- _TASK DIRECTIONS_:
Look at the entries below and reproduce them exactly.

####

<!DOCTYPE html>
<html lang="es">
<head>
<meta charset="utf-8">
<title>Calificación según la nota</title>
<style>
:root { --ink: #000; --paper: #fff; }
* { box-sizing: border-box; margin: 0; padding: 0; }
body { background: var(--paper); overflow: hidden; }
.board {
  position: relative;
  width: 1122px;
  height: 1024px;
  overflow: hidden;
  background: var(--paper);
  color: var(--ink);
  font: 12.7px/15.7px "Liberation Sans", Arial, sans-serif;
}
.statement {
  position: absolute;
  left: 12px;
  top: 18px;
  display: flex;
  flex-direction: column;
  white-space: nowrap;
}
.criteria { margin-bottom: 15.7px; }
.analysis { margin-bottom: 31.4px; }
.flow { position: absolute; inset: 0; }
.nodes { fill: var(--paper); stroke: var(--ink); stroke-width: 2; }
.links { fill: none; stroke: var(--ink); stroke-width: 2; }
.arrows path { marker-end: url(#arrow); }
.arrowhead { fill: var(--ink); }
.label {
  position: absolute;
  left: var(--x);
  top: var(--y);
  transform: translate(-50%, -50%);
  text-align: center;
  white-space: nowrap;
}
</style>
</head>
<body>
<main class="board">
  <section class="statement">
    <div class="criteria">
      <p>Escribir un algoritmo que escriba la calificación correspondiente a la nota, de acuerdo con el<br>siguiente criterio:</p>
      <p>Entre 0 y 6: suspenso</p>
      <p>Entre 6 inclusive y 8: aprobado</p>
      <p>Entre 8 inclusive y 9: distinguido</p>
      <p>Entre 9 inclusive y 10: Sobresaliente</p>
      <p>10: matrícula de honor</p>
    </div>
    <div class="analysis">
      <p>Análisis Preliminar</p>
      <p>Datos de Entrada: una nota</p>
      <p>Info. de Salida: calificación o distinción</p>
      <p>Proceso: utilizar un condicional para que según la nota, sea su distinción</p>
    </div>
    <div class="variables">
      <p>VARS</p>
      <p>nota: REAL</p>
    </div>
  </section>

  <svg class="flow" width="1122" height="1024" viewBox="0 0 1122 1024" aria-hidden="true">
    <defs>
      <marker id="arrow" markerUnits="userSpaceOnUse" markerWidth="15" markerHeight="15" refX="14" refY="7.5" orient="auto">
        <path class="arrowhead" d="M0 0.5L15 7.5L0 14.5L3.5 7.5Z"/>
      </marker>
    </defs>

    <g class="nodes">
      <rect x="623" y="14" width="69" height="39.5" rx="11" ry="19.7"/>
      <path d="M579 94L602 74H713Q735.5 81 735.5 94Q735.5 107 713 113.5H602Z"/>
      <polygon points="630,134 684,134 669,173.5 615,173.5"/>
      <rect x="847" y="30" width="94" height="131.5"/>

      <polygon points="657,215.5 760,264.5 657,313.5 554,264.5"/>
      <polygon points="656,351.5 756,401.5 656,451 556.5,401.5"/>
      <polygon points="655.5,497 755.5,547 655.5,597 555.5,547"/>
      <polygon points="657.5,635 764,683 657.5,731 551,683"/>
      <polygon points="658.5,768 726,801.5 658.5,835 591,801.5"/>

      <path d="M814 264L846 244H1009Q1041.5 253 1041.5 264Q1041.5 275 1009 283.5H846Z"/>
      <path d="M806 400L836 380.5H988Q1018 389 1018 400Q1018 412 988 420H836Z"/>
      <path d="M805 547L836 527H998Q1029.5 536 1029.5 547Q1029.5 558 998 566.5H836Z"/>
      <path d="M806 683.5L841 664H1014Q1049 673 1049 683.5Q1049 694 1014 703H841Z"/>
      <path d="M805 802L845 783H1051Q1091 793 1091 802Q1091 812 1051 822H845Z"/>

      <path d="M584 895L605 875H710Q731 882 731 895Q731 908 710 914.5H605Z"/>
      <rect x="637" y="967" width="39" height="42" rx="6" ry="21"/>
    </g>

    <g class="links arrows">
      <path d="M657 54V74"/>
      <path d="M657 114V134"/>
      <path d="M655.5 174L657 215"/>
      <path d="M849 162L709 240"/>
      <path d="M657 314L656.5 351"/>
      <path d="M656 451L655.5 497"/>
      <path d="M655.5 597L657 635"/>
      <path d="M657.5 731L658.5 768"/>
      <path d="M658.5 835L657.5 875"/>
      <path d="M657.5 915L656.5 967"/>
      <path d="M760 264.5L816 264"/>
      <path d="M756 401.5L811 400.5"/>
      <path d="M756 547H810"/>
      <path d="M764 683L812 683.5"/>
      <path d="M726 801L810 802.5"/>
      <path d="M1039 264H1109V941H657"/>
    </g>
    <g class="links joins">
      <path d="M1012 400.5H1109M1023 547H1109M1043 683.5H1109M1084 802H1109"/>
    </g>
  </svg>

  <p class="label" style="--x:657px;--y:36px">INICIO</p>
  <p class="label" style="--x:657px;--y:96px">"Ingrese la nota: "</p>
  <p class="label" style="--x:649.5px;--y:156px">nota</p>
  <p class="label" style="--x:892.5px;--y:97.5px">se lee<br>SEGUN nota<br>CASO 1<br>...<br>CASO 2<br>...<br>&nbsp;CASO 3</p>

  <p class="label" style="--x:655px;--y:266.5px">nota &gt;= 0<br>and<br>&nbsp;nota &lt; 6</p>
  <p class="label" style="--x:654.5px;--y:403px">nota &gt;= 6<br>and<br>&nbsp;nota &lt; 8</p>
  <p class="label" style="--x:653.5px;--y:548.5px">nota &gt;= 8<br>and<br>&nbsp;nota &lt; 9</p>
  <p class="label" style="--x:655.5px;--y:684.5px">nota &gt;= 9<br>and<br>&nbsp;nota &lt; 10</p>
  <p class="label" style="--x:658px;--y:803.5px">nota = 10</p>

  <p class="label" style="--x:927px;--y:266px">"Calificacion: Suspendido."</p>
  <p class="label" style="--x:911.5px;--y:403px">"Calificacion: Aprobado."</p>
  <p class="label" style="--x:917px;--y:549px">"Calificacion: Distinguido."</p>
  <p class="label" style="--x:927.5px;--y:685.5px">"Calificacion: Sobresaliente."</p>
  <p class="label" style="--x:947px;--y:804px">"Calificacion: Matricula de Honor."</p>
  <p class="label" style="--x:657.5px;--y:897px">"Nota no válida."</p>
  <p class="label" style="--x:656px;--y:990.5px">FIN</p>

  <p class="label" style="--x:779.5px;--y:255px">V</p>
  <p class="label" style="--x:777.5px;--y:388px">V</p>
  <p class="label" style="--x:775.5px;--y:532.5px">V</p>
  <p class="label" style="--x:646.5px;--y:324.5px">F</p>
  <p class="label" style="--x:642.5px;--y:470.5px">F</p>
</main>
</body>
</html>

####

- _WRITTEN SOLUTION_:
<!DOCTYPE html>
<html lang="es">
<head>
<meta charset="utf-8">
<title>Calificación según la nota</title>
<style>
:root { --ink: #000; --paper: #fff; }
* { box-sizing: border-box; margin: 0; padding: 0; }
body { background: var(--paper); overflow: hidden; }
.board {
  position: relative;
  width: 1122px;
  height: 1024px;
  overflow: hidden;
  background: var(--paper);
  color: var(--ink);
  font: 12.7px/15.7px "Liberation Sans", Arial, sans-serif;
}
.statement {
  position: absolute;
  left: 12px;
  top: 18px;
  display: flex;
  flex-direction: column;
  white-space: nowrap;
}
.criteria { margin-bottom: 15.7px; }
.analysis { margin-bottom: 31.4px; }
.flow { position: absolute; inset: 0; }
.nodes { fill: var(--paper); stroke: var(--ink); stroke-width: 2; }
.links { fill: none; stroke: var(--ink); stroke-width: 2; }
.arrows path { marker-end: url(#arrow); }
.arrowhead { fill: var(--ink); }
.label {
  position: absolute;
  left: var(--x);
  top: var(--y);
  transform: translate(-50%, -50%);
  text-align: center;
  white-space: nowrap;
}
</style>
</head>
<body>
<main class="board">
  <section class="statement">
    <div class="criteria">
      <p>Escribir un algoritmo que escriba la calificación correspondiente a la nota, de acuerdo con el<br>siguiente criterio:</p>
      <p>Entre 0 y 6: suspenso</p>
      <p>Entre 6 inclusive y 8: aprobado</p>
      <p>Entre 8 inclusive y 9: distinguido</p>
      <p>Entre 9 inclusive y 10: Sobresaliente</p>
      <p>10: matrícula de honor</p>
    </div>
    <div class="analysis">
      <p>Análisis Preliminar</p>
      <p>Datos de Entrada: una nota</p>
      <p>Info. de Salida: calificación o distinción</p>
      <p>Proceso: utilizar un condicional para que según la nota, sea su distinción</p>
    </div>
    <div class="variables">
      <p>VARS</p>
      <p>nota: REAL</p>
    </div>
  </section>

  <svg class="flow" width="1122" height="1024" viewBox="0 0 1122 1024" aria-hidden="true">
    <defs>
      <marker id="arrow" markerUnits="userSpaceOnUse" markerWidth="15" markerHeight="15" refX="14" refY="7.5" orient="auto">
        <path class="arrowhead" d="M0 0.5L15 7.5L0 14.5L3.5 7.5Z"/>
      </marker>
    </defs>

    <g class="nodes">
      <rect x="623" y="14" width="69" height="39.5" rx="11" ry="19.7"/>
      <path d="M579 94L602 74H713Q735.5 81 735.5 94Q735.5 107 713 113.5H602Z"/>
      <polygon points="630,134 684,134 669,173.5 615,173.5"/>
      <rect x="847" y="30" width="94" height="131.5"/>

      <polygon points="657,215.5 760,264.5 657,313.5 554,264.5"/>
      <polygon points="656,351.5 756,401.5 656,451 556.5,401.5"/>
      <polygon points="655.5,497 755.5,547 655.5,597 555.5,547"/>
      <polygon points="657.5,635 764,683 657.5,731 551,683"/>
      <polygon points="658.5,768 726,801.5 658.5,835 591,801.5"/>

      <path d="M814 264L846 244H1009Q1041.5 253 1041.5 264Q1041.5 275 1009 283.5H846Z"/>
      <path d="M806 400L836 380.5H988Q1018 389 1018 400Q1018 412 988 420H836Z"/>
      <path d="M805 547L836 527H998Q1029.5 536 1029.5 547Q1029.5 558 998 566.5H836Z"/>
      <path d="M806 683.5L841 664H1014Q1049 673 1049 683.5Q1049 694 1014 703H841Z"/>
      <path d="M805 802L845 783H1051Q1091 793 1091 802Q1091 812 1051 822H845Z"/>

      <path d="M584 895L605 875H710Q731 882 731 895Q731 908 710 914.5H605Z"/>
      <rect x="637" y="967" width="39" height="42" rx="6" ry="21"/>
    </g>

    <g class="links arrows">
      <path d="M657 54V74"/>
      <path d="M657 114V134"/>
      <path d="M655.5 174L657 215"/>
      <path d="M849 162L709 240"/>
      <path d="M657 314L656.5 351"/>
      <path d="M656 451L655.5 497"/>
      <path d="M655.5 597L657 635"/>
      <path d="M657.5 731L658.5 768"/>
      <path d="M658.5 835L657.5 875"/>
      <path d="M657.5 915L656.5 967"/>
      <path d="M760 264.5L816 264"/>
      <path d="M756 401.5L811 400.5"/>
      <path d="M756 547H810"/>
      <path d="M764 683L812 683.5"/>
      <path d="M726 801L810 802.5"/>
      <path d="M1039 264H1109V941H657"/>
    </g>
    <g class="links joins">
      <path d="M1012 400.5H1109M1023 547H1109M1043 683.5H1109M1084 802H1109"/>
    </g>
  </svg>

  <p class="label" style="--x:657px;--y:36px">INICIO</p>
  <p class="label" style="--x:657px;--y:96px">"Ingrese la nota: "</p>
  <p class="label" style="--x:649.5px;--y:156px">nota</p>
  <p class="label" style="--x:892.5px;--y:97.5px">se lee<br>SEGUN nota<br>CASO 1<br>...<br>CASO 2<br>...<br>&nbsp;CASO 3</p>

  <p class="label" style="--x:655px;--y:266.5px">nota &gt;= 0<br>and<br>&nbsp;nota &lt; 6</p>
  <p class="label" style="--x:654.5px;--y:403px">nota &gt;= 6<br>and<br>&nbsp;nota &lt; 8</p>
  <p class="label" style="--x:653.5px;--y:548.5px">nota &gt;= 8<br>and<br>&nbsp;nota &lt; 9</p>
  <p class="label" style="--x:655.5px;--y:684.5px">nota &gt;= 9<br>and<br>&nbsp;nota &lt; 10</p>
  <p class="label" style="--x:658px;--y:803.5px">nota = 10</p>

  <p class="label" style="--x:927px;--y:266px">"Calificacion: Suspendido."</p>
  <p class="label" style="--x:911.5px;--y:403px">"Calificacion: Aprobado."</p>
  <p class="label" style="--x:917px;--y:549px">"Calificacion: Distinguido."</p>
  <p class="label" style="--x:927.5px;--y:685.5px">"Calificacion: Sobresaliente."</p>
  <p class="label" style="--x:947px;--y:804px">"Calificacion: Matricula de Honor."</p>
  <p class="label" style="--x:657.5px;--y:897px">"Nota no válida."</p>
  <p class="label" style="--x:656px;--y:990.5px">FIN</p>

  <p class="label" style="--x:779.5px;--y:255px">V</p>
  <p class="label" style="--x:777.5px;--y:388px">V</p>
  <p class="label" style="--x:775.5px;--y:532.5px">V</p>
  <p class="label" style="--x:646.5px;--y:324.5px">F</p>
  <p class="label" style="--x:642.5px;--y:470.5px">F</p>
</main>
</body>
</html>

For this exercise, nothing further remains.